___ Study material

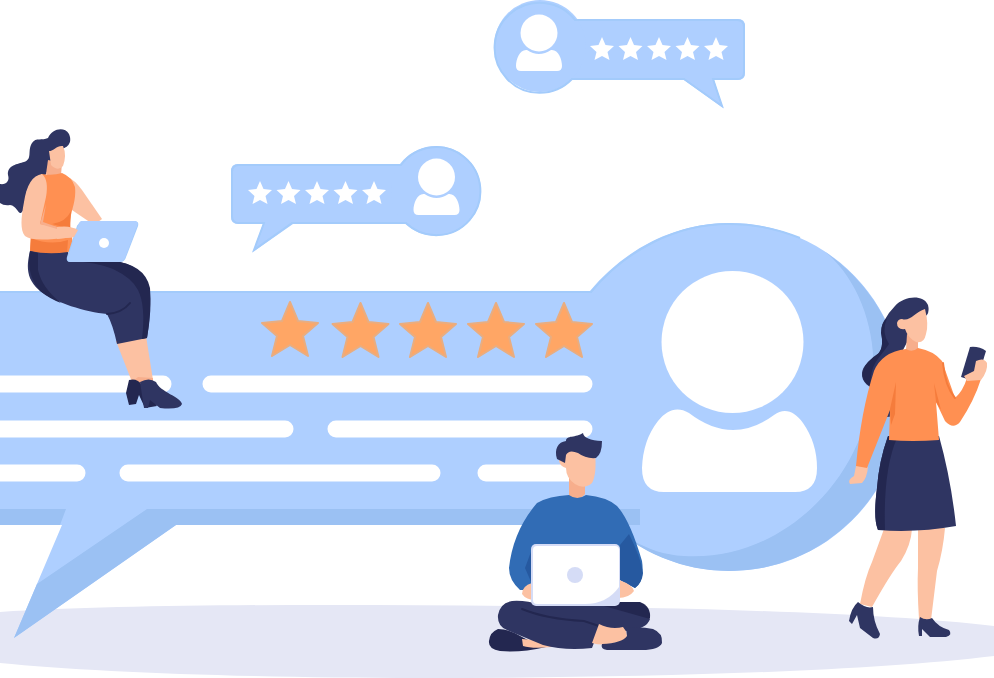
<!DOCTYPE html>
<html lang="en">
<head>
<meta charset="utf-8">
<title>Customer reviews illustration</title>
<style>
:root {
  --bubble: #aecfff;
  --bubble-shade: #9bc1f3;
  --bubble-edge: #a3cbfb;
  --white: #ffffff;
  --star: #ffa665;
  --star-edge: #e9ad80;
  --navy: #2f3562;
  --navy-dark: #232750;
  --orange: #ff9052;
  --orange-dark: #f57c3c;
  --skin: #fcc1a2;
  --skin-dark: #f7ae8c;
  --blue: #316cb5;
  --blue-dark: #2659a0;
  --ground: #e5e7f5;
  --lilac: #d5dcf6;
}
html, body { margin: 0; background: var(--white); }
body { width: 994px; height: 678px; overflow: hidden; }
svg { display: block; }
.bubble { fill: var(--bubble); }
.bubble-shade { fill: var(--bubble-shade); }
.bubble-edge { fill: none; stroke: var(--bubble-edge); stroke-width: 2; }
.white { fill: var(--white); }
.big-star { fill: var(--star); stroke: var(--star-edge); stroke-width: 2; stroke-linejoin: round; }
.text-line { fill: none; stroke: var(--white); stroke-width: 17; stroke-linecap: round; }
.navy { fill: var(--navy); }
.navy-dark { fill: var(--navy-dark); }
.orange { fill: var(--orange); }
.orange-dark { fill: var(--orange-dark); }
.skin { fill: var(--skin); }
.skin-dark { fill: var(--skin-dark); }
.blue { fill: var(--blue); }
.blue-dark { fill: var(--blue-dark); }
.ground { fill: var(--ground); }
.lilac { fill: var(--lilac); }
.crease { fill: none; stroke: var(--navy-dark); stroke-width: 2; stroke-linecap: round; }
.sleeve-crease { fill: none; stroke: var(--orange-dark); stroke-width: 2; stroke-linecap: round; }
</style>
</head>
<body>
<svg width="994" height="678" viewBox="0 0 994 678" role="img" aria-label="People leaving five-star reviews around large speech bubbles">
  <defs>
    <path id="star" d="M0-28 8-9 28-7 13 6 18 26 0 15-18 26-13 6-28-7-8-9Z"/>
    <path id="small-star" d="M0-12 3.500-4 12-3 5.500 3 7.500 11 0 7-7.500 11-5.500 3-12-3-3.500-4Z"/>
    <g id="small-avatar" class="white">
      <circle cx="0" cy="-13" r="18.500"/>
      <path d="M-12 4Q0 12 12 4C19 3 23 13 23 20Q23 25 18 25H-18Q-23 25-23 20C-23 13-19 3-12 4Z"/>
    </g>
    <g id="small-stars" class="white">
      <use href="#small-star"/>
      <use href="#small-star" x="28.500"/>
      <use href="#small-star" x="57"/>
      <use href="#small-star" x="85.500"/>
      <use href="#small-star" x="114"/>
    </g>
    <clipPath id="badge-clip"><circle cx="729" cy="397" r="174"/></clipPath>
  </defs>

  <path id="ground" class="ground" d="M0 612C130 604 330 604 520 606C720 608 890 614 994 626V656C860 672 640 678 420 678C250 678 90 672 0 663Z"/>

  <g id="review-top">
    <path class="bubble" d="M570 19H738Q745 19 745 26V73Q745 80 738 80H714L723 108 684 80H570Z"/>
    <circle class="bubble" cx="540" cy="46" r="46"/>
    <path class="bubble-edge" d="M575 20H737Q744 20 744 27V72Q744 79 737 79H713L722 106 684 79H572A45 45 0 1 1 575 20Z"/>
    <use href="#small-avatar" x="539" y="46"/>
    <use href="#small-stars" x="602" y="49"/>
  </g>

  <g id="review-middle">
    <path class="bubble" d="M238 164H410V224H293L253 252 263 224H238Q231 224 231 217V171Q231 164 238 164Z"/>
    <circle class="bubble" cx="436" cy="191" r="45"/>
    <path class="bubble-edge" d="M401 165H239Q232 165 232 172V216Q232 223 239 223H264L254 250 292 223H406A44 44 0 1 0 401 165Z"/>
    <use href="#small-avatar" x="436.500" y="190"/>
    <use href="#small-stars" x="260" y="193"/>
  </g>

  <g id="main-review">
    <path class="bubble" d="M0 291H590C625 249 675 223 729 223A174 174 0 1 1 638 545L620 525H176L14 638 62 525H0Z"/>
    <path class="bubble-shade" d="M0 509H66L60 525H0ZM147 509H640V525H176L14 638 37 584Z"/>
    <path class="bubble-shade" clip-path="url(#badge-clip)" d="M798 234C850 258 878 318 873 382C866 478 782 562 684 556C664 555 648 549 634 541L640 580H910V230Z"/>
    <path class="bubble-edge" d="M0 292H591C626 250 676 224 729 224Q765 224 800 238"/>
    <g id="rating" class="big-star">
      <use href="#star" x="290" y="330"/>
      <use href="#star" x="360.500" y="331"/>
      <use href="#star" x="428" y="331"/>
      <use href="#star" x="496" y="331"/>
      <use href="#star" x="564" y="331"/>
    </g>
    <path id="review-lines" class="text-line" d="M-9 384H163M211 384H584M-9 429H285M336 429H584M-9 473H77M128 473H432M486 473H584"/>
    <g id="avatar" class="white">
      <circle cx="732.500" cy="342" r="71"/>
      <path d="M689 413Q732 446 774 415C785 407 795 412 803 423Q817 443 817 468Q817 492 795 492H664Q642 492 642 468Q643 440 658 421C667 410 677 406 689 413Z"/>
    </g>
  </g>

  <g id="woman-with-laptop">
    <path id="sitting-hair" class="navy" d="M48 138C52 129 64 126 69 134C73 143 67 149 59 149L48 168C46 180 36 181 31 185C22 192 30 205 21 213C18 214 17 206 10 205Q4 206 0 203V184C6 185 10 181 8 175C7 165 18 164 24 162C33 159 27 151 32 143C36 137 42 141 48 138Z"/>
    <path class="skin-dark" d="M48 160 62 163 61 175Q53 180 46 174Z"/>
    <path class="skin" d="M49 151C54 151 57 145 63 146Q67 155 63 166Q58 172 51 165Z"/>
    <path class="skin" d="M66 176Q75 180 82 190L102 219 94 225 72 210Z"/>
    <path class="orange" d="M41 174Q53 176 62 173Q72 177 75 187C77 205 67 216 71 230L74 251Q52 257 30 252L31 230Z"/>
    <path class="orange-dark" d="M71 211Q66 222 52 224L70 229ZM31 238Q50 246 68 240L67 253Q47 256 30 252Z"/>
    <path class="skin" d="M42 174Q28 176 24 202C21 218 20 230 25 236Q31 241 54 239L77 237V229L57 227 40 224 46 197Q49 180 42 174Z"/>
    <path class="skin-dark" d="M40 224 46 204 43 222 57 227V229Z"/>
    <path class="skin" d="M116 341 146 336 153 380 141 391 132 382Z"/>
    <path class="skin-dark" d="M132 382 138 377 153 378V384L139 390Z"/>
    <path class="navy" d="M30 251Q48 255 68 252L72 261H113Q142 264 149 288Q152 307 147 338L117 344Q113 325 107 314C86 312 55 303 39 290C25 278 27 264 30 251Z"/>
    <path class="navy-dark" d="M112 261Q145 264 150 288Q152 309 147 338L142 339Q146 306 138 290Q132 278 113 269Q95 262 72 261Z"/>
    <path class="navy-dark" d="M30 251Q26 275 40 291Q50 299 61 303Q42 288 38 270V253Z"/>
    <path class="crease" d="M107 314Q122 313 130 303"/>
    <g id="sitting-shoes">
      <path class="navy-dark" d="M129 380Q137 378 141 384Q150 394 157 406L145 408 139 395 136 404 129 405 126 393Z"/>
      <path class="navy" d="M140 382Q149 377 156 382C160 392 181 397 182 404Q180 410 160 408L150 400 148 408H144Z"/>
    </g>
    <path class="bubble-edge" fill="none" d="M82 222H135Q138 222 137 226L125 257Q124 261 120 261H70Q67 261 68 257L78 226Z"/>
    <path class="bubble" d="M82 221H135Q139 222 137 226L125 258Q123 262 119 262H70Q66 261 68 257L78 226Q79 221 82 221Z"/>
    <circle class="white" cx="104" cy="243" r="5"/>
    <path class="skin" d="M57 227Q70 225 78 230L74 237 57 239Z"/>
  </g>

  <g id="man-with-laptop">
    <path class="skin-dark" d="M569 478H585V494Q578 503 569 496Z"/>
    <path class="skin" d="M561 454C563 449 590 446 595 452Q597 474 592 483Q584 490 575 484Q566 478 566 468C559 466 557 459 561 454Z"/>
    <path class="navy" d="M557 459C554 449 558 442 566 441C566 435 576 438 583 433Q584 440 602 441Q602 454 596 458Q586 459 578 453Q569 449 566 455L565 463Z"/>
    <path class="blue" d="M569 495Q577 501 586 495Q607 497 617 506Q630 520 642 561Q645 581 635 588L620 580V600H532V590L520 590Q509 580 509 568Q513 531 537 503Q549 496 569 495Z"/>
    <path class="blue-dark" d="M620 545 629 534Q641 558 643 573Q642 583 635 588L620 580ZM532 549 525 568 532 584Z"/>
    <path class="skin" d="M532 583Q522 586 522 594Q526 600 536 600ZM619 580Q633 585 634 591Q629 598 618 598Z"/>
    <g id="crossed-legs">
      <path class="navy-dark" d="M603 602H640Q651 606 650 618Q645 629 620 631L560 628Z"/>
      <path class="navy-dark" d="M498 629Q510 629 524 638Q533 643 546 647Q520 653 500 651Q488 649 489 641Q490 632 498 629Z"/>
      <path class="skin" d="M522 639 546 641 552 647Q532 649 523 646Z"/>
      <path class="navy" d="M512 601Q526 600 540 605L604 606 650 619Q647 629 626 631L600 627 592 648Q565 651 543 645L507 630Q497 626 498 615Q500 603 512 601Z"/>
      <path class="crease" d="M522 609Q546 619 584 621L605 628"/>
      <path class="skin" d="M599 624Q611 630 623 627Q629 634 626 641L613 643Q602 646 592 643Z"/>
      <path class="navy" d="M626 628Q640 626 653 629Q663 633 662 643Q659 650 642 650H607Q600 649 602 644Q622 643 627 636Z"/>
    </g>
    <rect class="lilac" x="531" y="544" width="89" height="62" rx="5"/>
    <path class="white" d="M537 546H615Q619 546 619 550V587Q607 604 585 604H537Q533 604 533 600V550Q533 546 537 546Z"/>
    <circle class="lilac" cx="575" cy="575" r="8"/>
  </g>

  <g id="woman-with-phone">
    <path class="navy" d="M895 306C904 296 923 294 928 305Q931 317 919 319L902 352 897 416 887 417 881 389C870 390 861 382 862 373C864 360 879 358 882 347C883 336 879 329 884 321Q888 313 895 306Z"/>
    <path class="navy-dark" d="M887 318Q881 332 889 344C881 357 869 363 871 387Q860 380 863 371Q866 361 879 353Q884 345 881 333Q881 323 887 318Z"/>
    <path class="skin-dark" d="M907 334 918 337V351Q911 356 906 350Z"/>
    <path class="skin" d="M902 319C910 322 915 312 925 309Q929 325 926 334Q924 344 916 342Q908 338 905 329Q897 330 897 323Q898 319 902 319Z"/>
    <g id="legs">
      <path class="skin" d="M884 529H912Q911 545 901 561Q891 573 872 607L860 604Q865 577 872 562Z"/>
      <path class="skin" d="M918 528H945Q943 551 937 571L931 620 919 619Q917 588 918 568Z"/>
      <path class="navy" d="M858 602Q866 609 873 607Q873 621 880 634Q879 640 873 638L860 628 857 615 852 624 849 621Q851 608 858 602Z"/>
      <path class="navy" d="M920 617Q926 621 932 618Q938 627 949 630Q953 635 946 637H930L922 629V636H919Q917 626 920 617Z"/>
    </g>
    <path class="skin" d="M856 466 868 467Q867 478 862 483L850 484Q847 480 854 476Z"/>
    <path class="navy" d="M888 436H939Q951 479 956 526Q917 533 878 530Q873 519 877 488Q879 461 888 436Z"/>
    <path class="navy-dark" d="M888 436 897 438Q883 470 885 530L878 530Q873 519 877 488Q879 461 888 436Z"/>
    <path class="orange" d="M906 349Q912 353 918 348Q934 351 942 361L955 398Q963 391 967 378L981 379Q974 401 960 422Q953 430 945 421L936 402 939 440Q912 442 889 440L890 410 867 468 856 466Q861 411 874 371Q882 352 906 349Z"/>
    <path class="orange-dark" d="M890 409 896 382 895 414 891 425ZM936 402 934 383 941 410Z"/>
    <path class="sleeve-crease" d="M943 363Q945 386 955 398"/>
    <path class="navy" d="M970 347Q979 346 986 351L978 377Q971 381 961 377Z"/>
    <path class="skin" d="M976 361Q984 357 987 363Q988 371 981 380L967 381 964 376 974 371Z"/>
  </g>
</svg>
</body>
</html>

______

• _Task to complete_
Only the lines from the top of the records through the line with "none; stroke: var(--navy-dark);" belong in the copy; write them out exactly, leaving out pictures.

• _Task output_
<!DOCTYPE html>
<html lang="en">
<head>
<meta charset="utf-8">
<title>Customer reviews illustration</title>
<style>
:root {
  --bubble: #aecfff;
  --bubble-shade: #9bc1f3;
  --bubble-edge: #a3cbfb;
  --white: #ffffff;
  --star: #ffa665;
  --star-edge: #e9ad80;
  --navy: #2f3562;
  --navy-dark: #232750;
  --orange: #ff9052;
  --orange-dark: #f57c3c;
  --skin: #fcc1a2;
  --skin-dark: #f7ae8c;
  --blue: #316cb5;
  --blue-dark: #2659a0;
  --ground: #e5e7f5;
  --lilac: #d5dcf6;
}
html, body { margin: 0; background: var(--white); }
body { width: 994px; height: 678px; overflow: hidden; }
svg { display: block; }
.bubble { fill: var(--bubble); }
.bubble-shade { fill: var(--bubble-shade); }
.bubble-edge { fill: none; stroke: var(--bubble-edge); stroke-width: 2; }
.white { fill: var(--white); }
.big-star { fill: var(--star); stroke: var(--star-edge); stroke-width: 2; stroke-linejoin: round; }
.text-line { fill: none; stroke: var(--white); stroke-width: 17; stroke-linecap: round; }
.navy { fill: var(--navy); }
.navy-dark { fill: var(--navy-dark); }
.orange { fill: var(--orange); }
.orange-dark { fill: var(--orange-dark); }
.skin { fill: var(--skin); }
.skin-dark { fill: var(--skin-dark); }
.blue { fill: var(--blue); }
.blue-dark { fill: var(--blue-dark); }
.ground { fill: var(--ground); }
.lilac { fill: var(--lilac); }
.crease { fill: none; stroke: var(--navy-dark); stroke-width: 2; stroke-linecap: round; }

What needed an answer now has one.